The tech industry hopes you’ll consider making AI gadgets a regular wardrobe fixture.
Driving the news: Tech firms, startups, and entrepreneurs are launching a slew of wearable AI-powered devices, racing to be the first to bring AI to the consumer hardware market, per Axios.
Rounding out the AI wearables roster…
Rewind.ai launched Pendant, a necklace that records your conversations and transfers them to your smartphone, creating an audio database (of sorts) for your life.
Meta unveiled a pair of Ray-Ban smart glasses that include an AI chatbot that users can communicate with (which might make you look like you’re talking to yourself).
Sam Altman-backed startup Humane teased its new AI pin at Paris Fashion Week— a screenless lapel device that projects a smartphone-like interface onto users' hands.
- Microsoft filed a patent for an AI backpack that features GPS, voice command, and cameras that could… help us walk in the right direction?
Why it matters: AI wearables can offer health monitoring, enhanced accessibility, safety alerts, improved productivity, personalized experiences, learning assistance, social connectivity, and data insights — as well as just being a fun conversation starter (or recorder) when you’re out on the town — but they also raise privacy and ethical concerns.
What’s next: Wearables are just one part of the AI-hardware puzzle.
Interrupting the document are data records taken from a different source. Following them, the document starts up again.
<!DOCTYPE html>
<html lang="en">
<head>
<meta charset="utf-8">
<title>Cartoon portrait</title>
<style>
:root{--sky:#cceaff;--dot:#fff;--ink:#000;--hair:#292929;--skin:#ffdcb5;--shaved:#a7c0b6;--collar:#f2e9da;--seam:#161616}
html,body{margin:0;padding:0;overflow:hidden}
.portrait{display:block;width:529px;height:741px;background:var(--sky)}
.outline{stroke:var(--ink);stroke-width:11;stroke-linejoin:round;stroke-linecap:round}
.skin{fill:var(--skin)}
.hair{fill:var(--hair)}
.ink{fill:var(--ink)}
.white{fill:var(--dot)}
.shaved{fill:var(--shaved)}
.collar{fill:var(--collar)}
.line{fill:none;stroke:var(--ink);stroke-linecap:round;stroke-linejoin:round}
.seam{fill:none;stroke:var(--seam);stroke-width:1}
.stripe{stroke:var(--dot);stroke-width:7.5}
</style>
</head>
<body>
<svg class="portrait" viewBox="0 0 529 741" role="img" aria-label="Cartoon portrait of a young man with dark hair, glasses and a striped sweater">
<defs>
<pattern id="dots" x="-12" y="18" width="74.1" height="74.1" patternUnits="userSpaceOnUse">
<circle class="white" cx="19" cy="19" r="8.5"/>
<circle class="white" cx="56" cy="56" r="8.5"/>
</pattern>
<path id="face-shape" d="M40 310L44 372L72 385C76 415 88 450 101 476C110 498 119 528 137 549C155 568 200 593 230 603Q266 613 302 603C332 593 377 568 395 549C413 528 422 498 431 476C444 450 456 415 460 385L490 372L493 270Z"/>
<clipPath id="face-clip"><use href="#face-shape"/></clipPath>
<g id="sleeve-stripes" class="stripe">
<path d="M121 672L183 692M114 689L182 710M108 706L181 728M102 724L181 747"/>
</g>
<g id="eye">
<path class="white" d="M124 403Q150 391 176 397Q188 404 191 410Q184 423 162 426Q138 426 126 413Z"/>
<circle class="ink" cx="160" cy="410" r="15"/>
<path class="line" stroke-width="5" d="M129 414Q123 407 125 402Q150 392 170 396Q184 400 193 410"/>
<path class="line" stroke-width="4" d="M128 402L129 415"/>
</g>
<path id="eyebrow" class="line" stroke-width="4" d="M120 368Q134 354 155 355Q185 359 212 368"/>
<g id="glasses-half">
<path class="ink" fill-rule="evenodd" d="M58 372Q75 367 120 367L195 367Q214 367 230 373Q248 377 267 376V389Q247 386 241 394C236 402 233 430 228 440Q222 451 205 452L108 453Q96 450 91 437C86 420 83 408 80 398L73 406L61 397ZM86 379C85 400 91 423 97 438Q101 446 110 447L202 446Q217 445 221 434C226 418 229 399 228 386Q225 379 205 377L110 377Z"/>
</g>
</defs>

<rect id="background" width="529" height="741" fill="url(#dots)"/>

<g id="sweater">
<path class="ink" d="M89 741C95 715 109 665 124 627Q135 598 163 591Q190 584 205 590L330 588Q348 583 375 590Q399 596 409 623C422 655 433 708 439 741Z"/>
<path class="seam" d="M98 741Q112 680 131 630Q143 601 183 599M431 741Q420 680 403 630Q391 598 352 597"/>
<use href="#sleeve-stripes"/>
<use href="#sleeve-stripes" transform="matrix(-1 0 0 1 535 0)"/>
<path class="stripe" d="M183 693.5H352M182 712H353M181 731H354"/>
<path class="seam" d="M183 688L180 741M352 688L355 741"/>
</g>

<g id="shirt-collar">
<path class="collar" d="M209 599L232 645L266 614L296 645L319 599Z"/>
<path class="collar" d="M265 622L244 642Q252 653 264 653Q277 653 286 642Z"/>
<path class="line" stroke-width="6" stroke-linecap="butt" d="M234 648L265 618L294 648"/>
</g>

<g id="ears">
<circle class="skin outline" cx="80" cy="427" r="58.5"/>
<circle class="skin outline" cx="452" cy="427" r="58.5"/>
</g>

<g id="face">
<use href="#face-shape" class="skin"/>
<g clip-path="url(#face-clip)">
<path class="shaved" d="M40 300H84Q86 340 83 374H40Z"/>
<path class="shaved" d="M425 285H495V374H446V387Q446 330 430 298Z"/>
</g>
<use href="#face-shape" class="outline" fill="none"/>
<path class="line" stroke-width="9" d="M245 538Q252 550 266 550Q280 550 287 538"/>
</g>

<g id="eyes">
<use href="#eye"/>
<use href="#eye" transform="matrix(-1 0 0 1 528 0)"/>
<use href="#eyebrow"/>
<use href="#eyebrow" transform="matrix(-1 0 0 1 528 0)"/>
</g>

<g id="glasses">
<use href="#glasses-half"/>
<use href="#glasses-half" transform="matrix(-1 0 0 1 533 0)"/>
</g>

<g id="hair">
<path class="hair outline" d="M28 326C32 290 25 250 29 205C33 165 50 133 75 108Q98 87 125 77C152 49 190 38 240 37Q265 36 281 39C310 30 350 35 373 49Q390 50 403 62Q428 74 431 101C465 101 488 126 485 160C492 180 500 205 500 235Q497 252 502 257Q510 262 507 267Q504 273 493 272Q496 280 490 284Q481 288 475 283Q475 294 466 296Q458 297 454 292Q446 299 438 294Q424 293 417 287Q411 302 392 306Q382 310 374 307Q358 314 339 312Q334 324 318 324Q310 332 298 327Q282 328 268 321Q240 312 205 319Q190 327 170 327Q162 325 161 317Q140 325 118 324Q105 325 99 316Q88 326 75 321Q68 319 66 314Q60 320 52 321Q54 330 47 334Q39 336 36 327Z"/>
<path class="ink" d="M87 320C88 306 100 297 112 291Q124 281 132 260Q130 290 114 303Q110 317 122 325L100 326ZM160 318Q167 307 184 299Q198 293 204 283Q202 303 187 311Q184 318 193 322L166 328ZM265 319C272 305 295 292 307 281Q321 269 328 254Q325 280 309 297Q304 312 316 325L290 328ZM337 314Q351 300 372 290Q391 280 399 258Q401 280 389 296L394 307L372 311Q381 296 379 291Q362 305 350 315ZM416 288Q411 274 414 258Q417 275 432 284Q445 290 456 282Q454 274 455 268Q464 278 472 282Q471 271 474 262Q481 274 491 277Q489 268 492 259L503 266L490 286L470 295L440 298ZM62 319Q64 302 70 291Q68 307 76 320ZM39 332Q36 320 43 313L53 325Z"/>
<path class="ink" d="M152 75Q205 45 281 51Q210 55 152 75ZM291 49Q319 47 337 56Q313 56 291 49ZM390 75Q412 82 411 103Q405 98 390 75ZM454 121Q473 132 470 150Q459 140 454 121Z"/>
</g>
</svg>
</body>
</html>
Former lead Apple designer Jony Ive and OpenAI’s Sam Altman are reportedly developing a ChatGPT-powered consumer device, which could even one day rival the iPhone.—LA